Simon Alexander Garcia lived only one brief hour. But somewhere, a little girl?s heart is beating today because of him.

Ear piercing: what age is best?

What is it that shapes our opinions on what?s an 'appropriate' age for our children to get their ears pierced? Parents share their views on how young is too young when it comes to piercing.

Why is childbirth still such a pain?

The options given to women to help them cope in labour have barely changed in years.

 
Advertisement
 
Advertisement
 
 
 

What's hot on EB

Ideas for recording baby milestones

Get the props, lights and camera ready to record the milestone moments in your baby's first months and years. Tip: set a reminder in your phone (or jot it in a calendar) to make sure you remember it every month.

From penis amputation to fatherhood

After a botched circumcision as a child, Mike Moore was left without a penis. Years later, and after meeting the right surgeon, he was able to become a dad - naturally.

Asphyxia link another piece of the SIDS puzzle

An Australian study has uncovered information which could lead to a better understanding of why babies die from Sudden Infant Death Syndrome.

Your baby's first shoes, made with your own hands

Imagine someone saying to you, "Your baby?s shoes are magnificent, where?d you get them?" And you reply, "Oh, these? I made them."

Mother bites off pit bull's ear to save toddler

What would you do if your child was being attacked by a vicious dog? One mother recently had to learn the hard way.

Couple dies 15 hours apart after 70 years of marriage

A couple who held hands at breakfast every morning even after 70 years of marriage have died 15 hours apart.

Behind the scenes of Kate and George's cuddly photo

Every face is partially obscured, but there's no denying the happiness and love in the faces of the royal mum and bub.

7 tips for a kid-free trip, not a guilt trip

Although I?m jumping out of my skin to take my child-free holiday, I?m dreading the goodbye. But I?m determined to make the most of it without tarnishing it with guilt or sadness about leaving the kids.

Your baby?s developmental roadmap

Caring for your new baby can feel like driving along a dark highway without a GPS: you know your destination ? a happy, healthy human being ? but you?re not sure whether you?re heading in the right direction.

Breaking out of the isolation of motherhood

There can be many reasons for mummy isolation ? and you don?t have to be a new mother to feel like you're often doing it all alone. Here, mums share their stories of feeling isolated, and what they do to try to break out of it.
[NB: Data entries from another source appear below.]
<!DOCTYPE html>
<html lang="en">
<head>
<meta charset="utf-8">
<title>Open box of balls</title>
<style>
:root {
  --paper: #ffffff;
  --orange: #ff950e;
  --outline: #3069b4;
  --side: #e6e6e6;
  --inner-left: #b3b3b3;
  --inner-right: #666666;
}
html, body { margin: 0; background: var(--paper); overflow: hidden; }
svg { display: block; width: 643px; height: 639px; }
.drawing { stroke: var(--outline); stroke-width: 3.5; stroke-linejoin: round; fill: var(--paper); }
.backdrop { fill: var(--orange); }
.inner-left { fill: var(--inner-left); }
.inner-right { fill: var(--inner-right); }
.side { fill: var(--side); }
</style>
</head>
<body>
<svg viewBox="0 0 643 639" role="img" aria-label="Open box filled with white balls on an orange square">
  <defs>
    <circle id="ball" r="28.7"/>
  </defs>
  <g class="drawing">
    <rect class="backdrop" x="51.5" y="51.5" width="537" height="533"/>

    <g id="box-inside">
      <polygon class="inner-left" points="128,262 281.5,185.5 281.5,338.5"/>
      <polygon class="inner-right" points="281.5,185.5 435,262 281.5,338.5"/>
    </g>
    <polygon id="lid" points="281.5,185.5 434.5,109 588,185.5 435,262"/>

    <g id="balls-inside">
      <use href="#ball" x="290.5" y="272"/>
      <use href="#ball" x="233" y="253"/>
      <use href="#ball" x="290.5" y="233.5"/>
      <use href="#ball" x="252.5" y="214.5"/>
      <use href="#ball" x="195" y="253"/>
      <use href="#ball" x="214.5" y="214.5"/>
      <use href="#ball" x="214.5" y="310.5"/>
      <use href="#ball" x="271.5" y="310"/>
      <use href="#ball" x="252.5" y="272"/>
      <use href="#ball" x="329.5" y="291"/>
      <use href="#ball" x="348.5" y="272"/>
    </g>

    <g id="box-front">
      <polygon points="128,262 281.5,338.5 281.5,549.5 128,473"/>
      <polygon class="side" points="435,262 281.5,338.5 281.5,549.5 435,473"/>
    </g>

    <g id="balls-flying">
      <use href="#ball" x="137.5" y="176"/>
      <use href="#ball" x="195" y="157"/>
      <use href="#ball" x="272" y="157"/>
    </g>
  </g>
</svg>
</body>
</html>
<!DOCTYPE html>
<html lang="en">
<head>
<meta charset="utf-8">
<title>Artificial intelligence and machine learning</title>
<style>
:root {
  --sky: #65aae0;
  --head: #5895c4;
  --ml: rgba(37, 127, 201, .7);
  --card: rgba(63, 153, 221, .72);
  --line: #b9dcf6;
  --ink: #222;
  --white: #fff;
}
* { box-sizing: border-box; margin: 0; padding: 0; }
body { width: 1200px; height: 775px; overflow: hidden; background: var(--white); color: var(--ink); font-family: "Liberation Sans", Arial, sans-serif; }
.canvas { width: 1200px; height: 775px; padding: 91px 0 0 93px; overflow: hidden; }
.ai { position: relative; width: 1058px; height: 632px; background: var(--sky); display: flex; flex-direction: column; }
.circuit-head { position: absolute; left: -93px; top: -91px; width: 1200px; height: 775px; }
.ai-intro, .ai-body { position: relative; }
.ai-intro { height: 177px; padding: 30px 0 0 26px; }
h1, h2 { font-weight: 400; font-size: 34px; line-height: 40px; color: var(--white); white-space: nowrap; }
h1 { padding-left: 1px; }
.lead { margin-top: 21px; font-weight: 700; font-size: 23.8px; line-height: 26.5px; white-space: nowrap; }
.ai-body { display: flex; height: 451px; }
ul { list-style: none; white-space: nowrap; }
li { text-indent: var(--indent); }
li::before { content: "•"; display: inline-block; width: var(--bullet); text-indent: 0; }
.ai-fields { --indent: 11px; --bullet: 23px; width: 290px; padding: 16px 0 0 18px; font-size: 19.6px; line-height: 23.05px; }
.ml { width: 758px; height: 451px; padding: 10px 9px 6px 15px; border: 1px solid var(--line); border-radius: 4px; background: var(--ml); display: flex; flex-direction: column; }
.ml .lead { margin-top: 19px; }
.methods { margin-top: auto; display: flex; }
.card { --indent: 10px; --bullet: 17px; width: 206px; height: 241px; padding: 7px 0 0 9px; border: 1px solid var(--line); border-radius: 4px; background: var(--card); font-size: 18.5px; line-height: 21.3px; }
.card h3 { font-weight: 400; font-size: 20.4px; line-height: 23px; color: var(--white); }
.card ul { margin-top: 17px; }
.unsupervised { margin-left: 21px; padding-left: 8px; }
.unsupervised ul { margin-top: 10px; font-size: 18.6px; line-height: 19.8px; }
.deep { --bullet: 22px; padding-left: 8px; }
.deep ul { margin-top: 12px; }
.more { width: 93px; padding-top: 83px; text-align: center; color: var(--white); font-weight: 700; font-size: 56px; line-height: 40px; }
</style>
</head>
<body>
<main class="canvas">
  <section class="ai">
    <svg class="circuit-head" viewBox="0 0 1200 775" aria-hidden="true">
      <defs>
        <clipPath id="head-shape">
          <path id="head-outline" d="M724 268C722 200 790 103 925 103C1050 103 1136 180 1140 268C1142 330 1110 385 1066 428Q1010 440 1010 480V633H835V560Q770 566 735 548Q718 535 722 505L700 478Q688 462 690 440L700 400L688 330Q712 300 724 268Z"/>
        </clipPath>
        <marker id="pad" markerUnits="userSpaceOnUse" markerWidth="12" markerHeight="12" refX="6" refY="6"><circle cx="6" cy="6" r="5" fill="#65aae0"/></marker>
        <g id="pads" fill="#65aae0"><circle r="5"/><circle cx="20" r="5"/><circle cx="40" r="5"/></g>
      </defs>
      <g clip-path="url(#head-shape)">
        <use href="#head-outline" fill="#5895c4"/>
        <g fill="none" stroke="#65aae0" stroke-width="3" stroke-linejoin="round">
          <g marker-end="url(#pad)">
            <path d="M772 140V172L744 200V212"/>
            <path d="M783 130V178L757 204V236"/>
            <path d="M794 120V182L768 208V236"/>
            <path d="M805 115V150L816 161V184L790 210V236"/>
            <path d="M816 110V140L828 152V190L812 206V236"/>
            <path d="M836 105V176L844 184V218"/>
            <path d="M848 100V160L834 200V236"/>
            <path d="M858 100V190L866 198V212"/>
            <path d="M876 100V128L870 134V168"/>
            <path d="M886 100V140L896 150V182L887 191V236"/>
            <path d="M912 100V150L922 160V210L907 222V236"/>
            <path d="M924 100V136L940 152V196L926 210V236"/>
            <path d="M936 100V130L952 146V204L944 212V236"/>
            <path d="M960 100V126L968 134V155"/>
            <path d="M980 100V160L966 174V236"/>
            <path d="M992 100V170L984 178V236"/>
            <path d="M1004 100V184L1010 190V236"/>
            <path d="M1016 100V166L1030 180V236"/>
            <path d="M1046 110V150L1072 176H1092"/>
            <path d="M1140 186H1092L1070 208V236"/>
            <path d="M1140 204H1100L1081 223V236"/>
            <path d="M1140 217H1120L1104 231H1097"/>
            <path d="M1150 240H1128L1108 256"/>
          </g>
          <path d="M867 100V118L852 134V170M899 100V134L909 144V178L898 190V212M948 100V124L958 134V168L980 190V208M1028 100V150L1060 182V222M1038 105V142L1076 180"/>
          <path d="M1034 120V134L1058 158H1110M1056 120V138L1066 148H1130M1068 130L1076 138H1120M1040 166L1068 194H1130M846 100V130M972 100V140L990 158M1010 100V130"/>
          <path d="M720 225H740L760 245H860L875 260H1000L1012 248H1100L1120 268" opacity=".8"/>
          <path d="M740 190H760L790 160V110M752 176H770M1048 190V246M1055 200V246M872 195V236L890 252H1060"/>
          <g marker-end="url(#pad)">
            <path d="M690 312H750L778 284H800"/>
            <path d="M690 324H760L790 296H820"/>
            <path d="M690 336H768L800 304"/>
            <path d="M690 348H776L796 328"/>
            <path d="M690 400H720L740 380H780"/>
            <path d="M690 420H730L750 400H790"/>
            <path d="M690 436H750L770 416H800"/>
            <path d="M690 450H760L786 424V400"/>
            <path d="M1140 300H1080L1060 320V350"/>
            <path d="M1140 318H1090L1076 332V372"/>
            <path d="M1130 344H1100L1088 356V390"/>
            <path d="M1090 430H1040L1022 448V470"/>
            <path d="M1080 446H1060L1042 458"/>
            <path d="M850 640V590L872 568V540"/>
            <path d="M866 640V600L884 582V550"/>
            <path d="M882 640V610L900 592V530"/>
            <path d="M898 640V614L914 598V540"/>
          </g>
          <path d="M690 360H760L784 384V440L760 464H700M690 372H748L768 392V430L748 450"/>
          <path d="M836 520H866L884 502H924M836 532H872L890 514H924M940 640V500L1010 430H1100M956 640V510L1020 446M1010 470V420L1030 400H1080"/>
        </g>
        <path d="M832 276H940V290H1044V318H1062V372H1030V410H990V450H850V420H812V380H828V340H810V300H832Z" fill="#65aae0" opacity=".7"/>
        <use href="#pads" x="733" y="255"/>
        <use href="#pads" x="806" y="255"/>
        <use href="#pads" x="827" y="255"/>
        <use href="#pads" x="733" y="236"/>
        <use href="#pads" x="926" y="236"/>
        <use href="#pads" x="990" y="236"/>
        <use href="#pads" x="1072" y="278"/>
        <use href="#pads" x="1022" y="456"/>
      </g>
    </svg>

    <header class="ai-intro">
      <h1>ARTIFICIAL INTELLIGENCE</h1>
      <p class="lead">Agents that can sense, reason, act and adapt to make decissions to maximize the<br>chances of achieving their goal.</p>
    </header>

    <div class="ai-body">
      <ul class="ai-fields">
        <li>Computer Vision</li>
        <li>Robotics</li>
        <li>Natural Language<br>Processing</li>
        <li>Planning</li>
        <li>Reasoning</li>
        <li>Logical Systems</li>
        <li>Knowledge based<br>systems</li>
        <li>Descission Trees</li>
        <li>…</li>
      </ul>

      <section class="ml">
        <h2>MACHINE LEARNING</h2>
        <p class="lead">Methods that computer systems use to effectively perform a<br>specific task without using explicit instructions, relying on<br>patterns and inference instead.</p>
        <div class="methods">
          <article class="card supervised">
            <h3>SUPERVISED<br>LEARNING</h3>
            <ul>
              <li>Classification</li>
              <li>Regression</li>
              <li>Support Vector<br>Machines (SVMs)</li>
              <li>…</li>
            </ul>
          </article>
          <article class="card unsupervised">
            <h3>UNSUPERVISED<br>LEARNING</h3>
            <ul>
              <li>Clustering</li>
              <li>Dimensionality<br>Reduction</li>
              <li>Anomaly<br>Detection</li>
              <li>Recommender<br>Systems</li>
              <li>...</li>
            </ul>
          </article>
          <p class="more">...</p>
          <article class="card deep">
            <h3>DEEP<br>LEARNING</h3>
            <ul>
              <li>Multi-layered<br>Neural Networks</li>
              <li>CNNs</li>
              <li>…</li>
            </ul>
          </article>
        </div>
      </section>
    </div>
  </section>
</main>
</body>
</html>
The billionaire baby with $10,000 worth of prams

When money is no object you can go all out when it comes to baby transportation, as this billionaire socialite has shown.

Medication helps depressed mums to breastfeed

Breastfeeding mums are often told their medication may pass into their milk, but a new study suggests the benefits of taking antidepressants are greater than any risks to baby.

 

Free Printable Activities

Keeping little hands busy

Free printable acitivity pages like colouring in, cutting, word finders, mazes, maths activities and puzzles.

 
Advertisement
 
 
Essential Baby and Essential Kids is the place to find parenting information and parenting support relating to conception, pregnancy, birth, babies, toddlers, kids, maternity, family budgeting, family travel, nutrition and wellbeing, family entertainment, kids entertainment, tips for the family home, child-friendly recipes and parenting. Try our pregnancy due date calculator to determine your due date, or our ovulation calculator to predict ovulation and your fertile period. Our pregnancy week by week guide shows your baby's stages of development. Access our very active mum's discussion groups in the Essential Baby forums or the Essential Kids forums to talk to mums about conception, pregnancy, birth, babies, toddlers, kids and parenting lifestyle. Essential Baby also offers a baby names database of more than 22,000 baby names, popular baby names, boys' names, girls' names and baby names advice in our baby names forum. Essential Kids features a range of free printable worksheets for kids from preschool years through to primary school years. For the latest baby clothes, maternity clothes, maternity accessories, toddler products, kids toys and kids clothing, breastfeeding and other parenting resources, check out Essential Baby and Essential Kids.